I was wondering if there's a difference between different colored wires?
The functionality isn't dependent on color (wire gauge/thickness is another matter), but...
There's some conventions that it is smart to keep to.
Red should always be the positive (eg. +9V).
Blue is 0V (often called ground), although it is very commonly being misunderstood (loads of people thing that black is the 0V color, probably because they only use single supply circuits.
Black is the negative supply (which in a single supply will be the same as 0V - it's all in what you choose to call your reference)
PC's have always used the convention of black=0, red=+5V and yellow=+12V on drive supplies (but on fans, the yellow wire, when there is a yellow wire, is for measuring the speed of the fan).
There will be no (direct) penalty for mixing up the colors - except when you can't remember which is which and burns an entire board ull of chips (and that's why it's good to follow conventions - a year or two from now you'll be glad you did if you do

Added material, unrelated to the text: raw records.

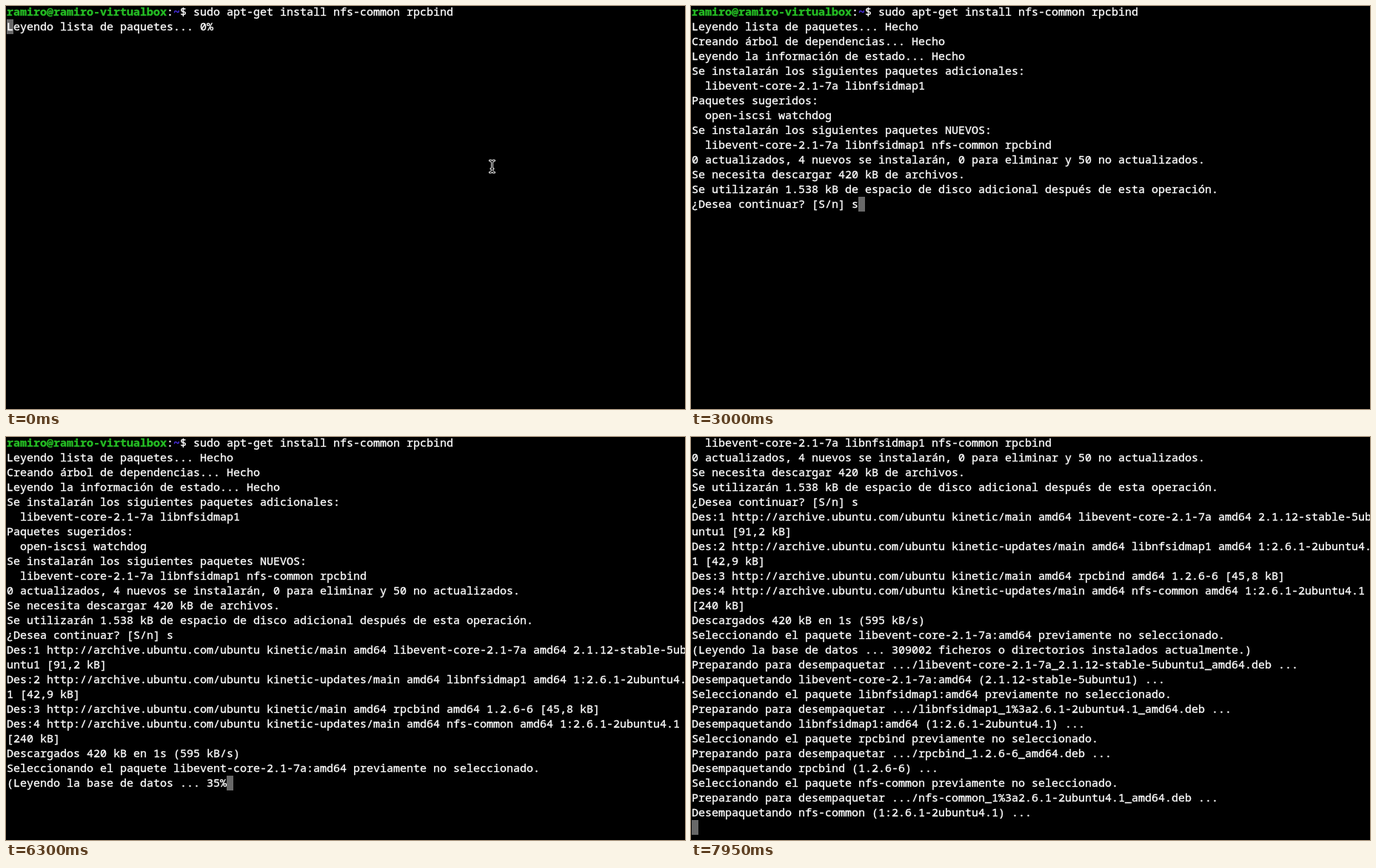
Animation of 917x545 px, one loop 8 s. Source, as an HTML page with a canvas:

```html
<!DOCTYPE html>
<html lang="es">
<head>
<meta charset="utf-8">
<title>Terminal</title>
<style>
html, body { margin: 0; width: 100%; height: 100%; overflow: hidden; background: #000; }
canvas { display: block; }
</style>
</head>
<body>
<canvas id="stage" width="917" height="545"></canvas>
<script>
const ctx = document.getElementById('stage').getContext('2d');
const LOOP = 8000, W = 917, H = 545;
const CELL = 9, LINE = 20, LEFT = 1, TOP = -2, BASE = 15;
const COLS = 102, VISIBLE = 27;
const WHITE = '#fff', GREEN = '#25bc24', BLUE = '#492ee1', CURSOR = '#686868';
const FONT = '15px "Noto Sans Mono", "DejaVu Sans Mono", monospace';

const USER = 'ramiro@ramiro-virtualbox';
const PROMPT = USER + ':~$ ';
const ASK = '¿Desea continuar? [S/n] ';
const SCAN = '(Leyendo la base de datos ... ';
const REPO = 'http://archive.ubuntu.com/ubuntu';

const fetched = (n, suite, pkg, version, size) =>
  `Des:${n} ${REPO} ${suite}/main amd64 ${pkg} amd64 ${version} [${size} kB]`;
const selected = pkg => `Seleccionando el paquete ${pkg} previamente no seleccionado.`;
const preparing = deb => `Preparando para desempaquetar .../${deb}_amd64.deb ...`;
const unpacking = (pkg, version) => `Desempaquetando ${pkg} (${version}) ...`;

const log = [
  PROMPT + 'sudo apt-get install nfs-common rpcbind',
  'Leyendo lista de paquetes... Hecho',
  'Creando árbol de dependencias... Hecho',
  'Leyendo la información de estado... Hecho',
  'Se instalarán los siguientes paquetes adicionales:',
  '  libevent-core-2.1-7a libnfsidmap1',
  'Paquetes sugeridos:',
  '  open-iscsi watchdog',
  'Se instalarán los siguientes paquetes NUEVOS:',
  '  libevent-core-2.1-7a libnfsidmap1 nfs-common rpcbind',
  '0 actualizados, 4 nuevos se instalarán, 0 para eliminar y 50 no actualizados.',
  'Se necesita descargar 420 kB de archivos.',
  'Se utilizarán 1.538 kB de espacio de disco adicional después de esta operación.',
  ASK + 's',
  fetched(1, 'kinetic', 'libevent-core-2.1-7a', '2.1.12-stable-5ubuntu1', '91,2'),
  fetched(2, 'kinetic-updates', 'libnfsidmap1', '1:2.6.1-2ubuntu4.1', '42,9'),
  fetched(3, 'kinetic', 'rpcbind', '1.2.6-6', '45,8'),
  fetched(4, 'kinetic-updates', 'nfs-common', '1:2.6.1-2ubuntu4.1', '240'),
  'Descargados 420 kB en 1s (595 kB/s)',
  selected('libevent-core-2.1-7a:amd64'),
  SCAN + '309002 ficheros o directorios instalados actualmente.)',
  preparing('libevent-core-2.1-7a_2.1.12-stable-5ubuntu1'),
  unpacking('libevent-core-2.1-7a:amd64', '2.1.12-stable-5ubuntu1'),
  selected('libnfsidmap1:amd64'),
  preparing('libnfsidmap1_1%3a2.6.1-2ubuntu4.1'),
  unpacking('libnfsidmap1:amd64', '1:2.6.1-2ubuntu4.1'),
  selected('rpcbind'),
  preparing('rpcbind_1.2.6-6'),
  unpacking('rpcbind', '1.2.6-6'),
  selected('nfs-common'),
  preparing('nfs-common_1%3a2.6.1-2ubuntu4.1'),
  unpacking('nfs-common', '1:2.6.1-2ubuntu4.1')
];

// Break long lines at the terminal width.
const rows = log.flatMap(line => {
  const parts = [];
  for (let i = 0; i < line.length; i += COLS) parts.push(line.slice(i, i + COLS));
  return parts;
});

// Each step: start time, finished rows, text of the live row, cursor column.
const steps = [
  [0, 1, 'Leyendo lista de paquetes... 0%'],
  [150, 2, 'Creando árbol de dependencias... 0%'],
  [300, 3, 'Leyendo la información de estado... 0%'],
  [450, 4],
  [1050, 8],
  [1350, 13],
  [1500, 13, ASK, ASK.length],
  [3000, 13, ASK + 's', ASK.length + 1],
  [4350, 14, '0% [Trabajando]'],
  [4500, 16, '22% [Trabajando]'],
  [4800, 19, '47% [4 nfs-common 11,6 kB/240 kB 5%]'],
  [4950, 21, '100% [Trabajando]'],
  [5100, 22]
];
for (let i = 0; i < 7; i++) {
  const text = SCAN + (5 + 15 * i) + '%';
  steps.push([6000 + 150 * i, 23, text, text.length]);
}
[24, 25, 26, 28, 31, 34, 35].forEach((count, i) => steps.push([7050 + 150 * i, count]));

// A thin outline thickens the strokes like smoothed terminal type.
function drawText(text, col, row, color = WHITE, weight = '') {
  ctx.font = weight + ' ' + FONT;
  ctx.fillStyle = ctx.strokeStyle = color;
  ctx.lineWidth = 0.35;
  ctx.lineJoin = 'round';
  const y = TOP + row * LINE + BASE;
  [...text].forEach((ch, i) => {
    if (ch === ' ') return;
    const x = LEFT + (col + i) * CELL;
    ctx.fillText(ch, x, y);
    ctx.strokeText(ch, x, y);
  });
}

function drawCommand(row) {
  const at = USER.length;
  drawText(USER, 0, row, GREEN, 'bold');
  drawText(':', at, row);
  drawText('~', at + 1, row, BLUE, 'bold');
  drawText(rows[0].slice(at + 2), at + 2, row);
}

function drawPointer(x, y) {
  ctx.save();
  ctx.translate(x, y);
  ctx.lineCap = ctx.lineJoin = 'round';
  ctx.beginPath();
  for (const s of [-1, 1]) {
    ctx.moveTo(-3, 8 * s);
    ctx.quadraticCurveTo(0, 8 * s, 0, 5 * s);
    ctx.quadraticCurveTo(0, 8 * s, 3, 8 * s);
  }
  ctx.moveTo(0, -6);
  ctx.lineTo(0, 6);
  ctx.moveTo(-1.5, 3);
  ctx.lineTo(1.5, 3);
  for (const [color, width] of [['#fff', 3], ['#000', 1.2]]) {
    ctx.strokeStyle = color;
    ctx.lineWidth = width;
    ctx.stroke();
  }
  ctx.restore();
}

function draw(t) {
  const [, count, live = '', col = 0] = steps.findLast(step => step[0] <= t);
  const scroll = Math.max(0, count - VISIBLE + 1);
  const last = count - scroll;

  ctx.fillStyle = '#000';
  ctx.fillRect(0, 0, W, H);
  ctx.fillStyle = CURSOR;
  ctx.fillRect(LEFT + col * CELL, TOP + last * LINE, CELL, LINE);

  for (let i = scroll; i < count; i++) {
    if (i === 0) drawCommand(0);
    else drawText(rows[i], 0, i - scroll);
  }
  drawText(live, 0, last);

  if (t < 150) drawPointer(656.5, 217);
  else if (t < 300) drawPointer(681.5, 226);
  else if (t < 450) drawPointer(706.5, 236);
}

const start = performance.now();
function tick() {
  draw((performance.now() - start) % LOOP);
  requestAnimationFrame(tick);
}
tick();
</script>
</body>
</html>
```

Sometimes you have only one color, then it's a good idea to mark the ends of the wire with a permanent marker. I draw rings around the end, 1, 2 or 3 rings etc. and for supplies, I often tie a knot on the positive wire (both ends) and/or color the end entirely with permanent ink for ground.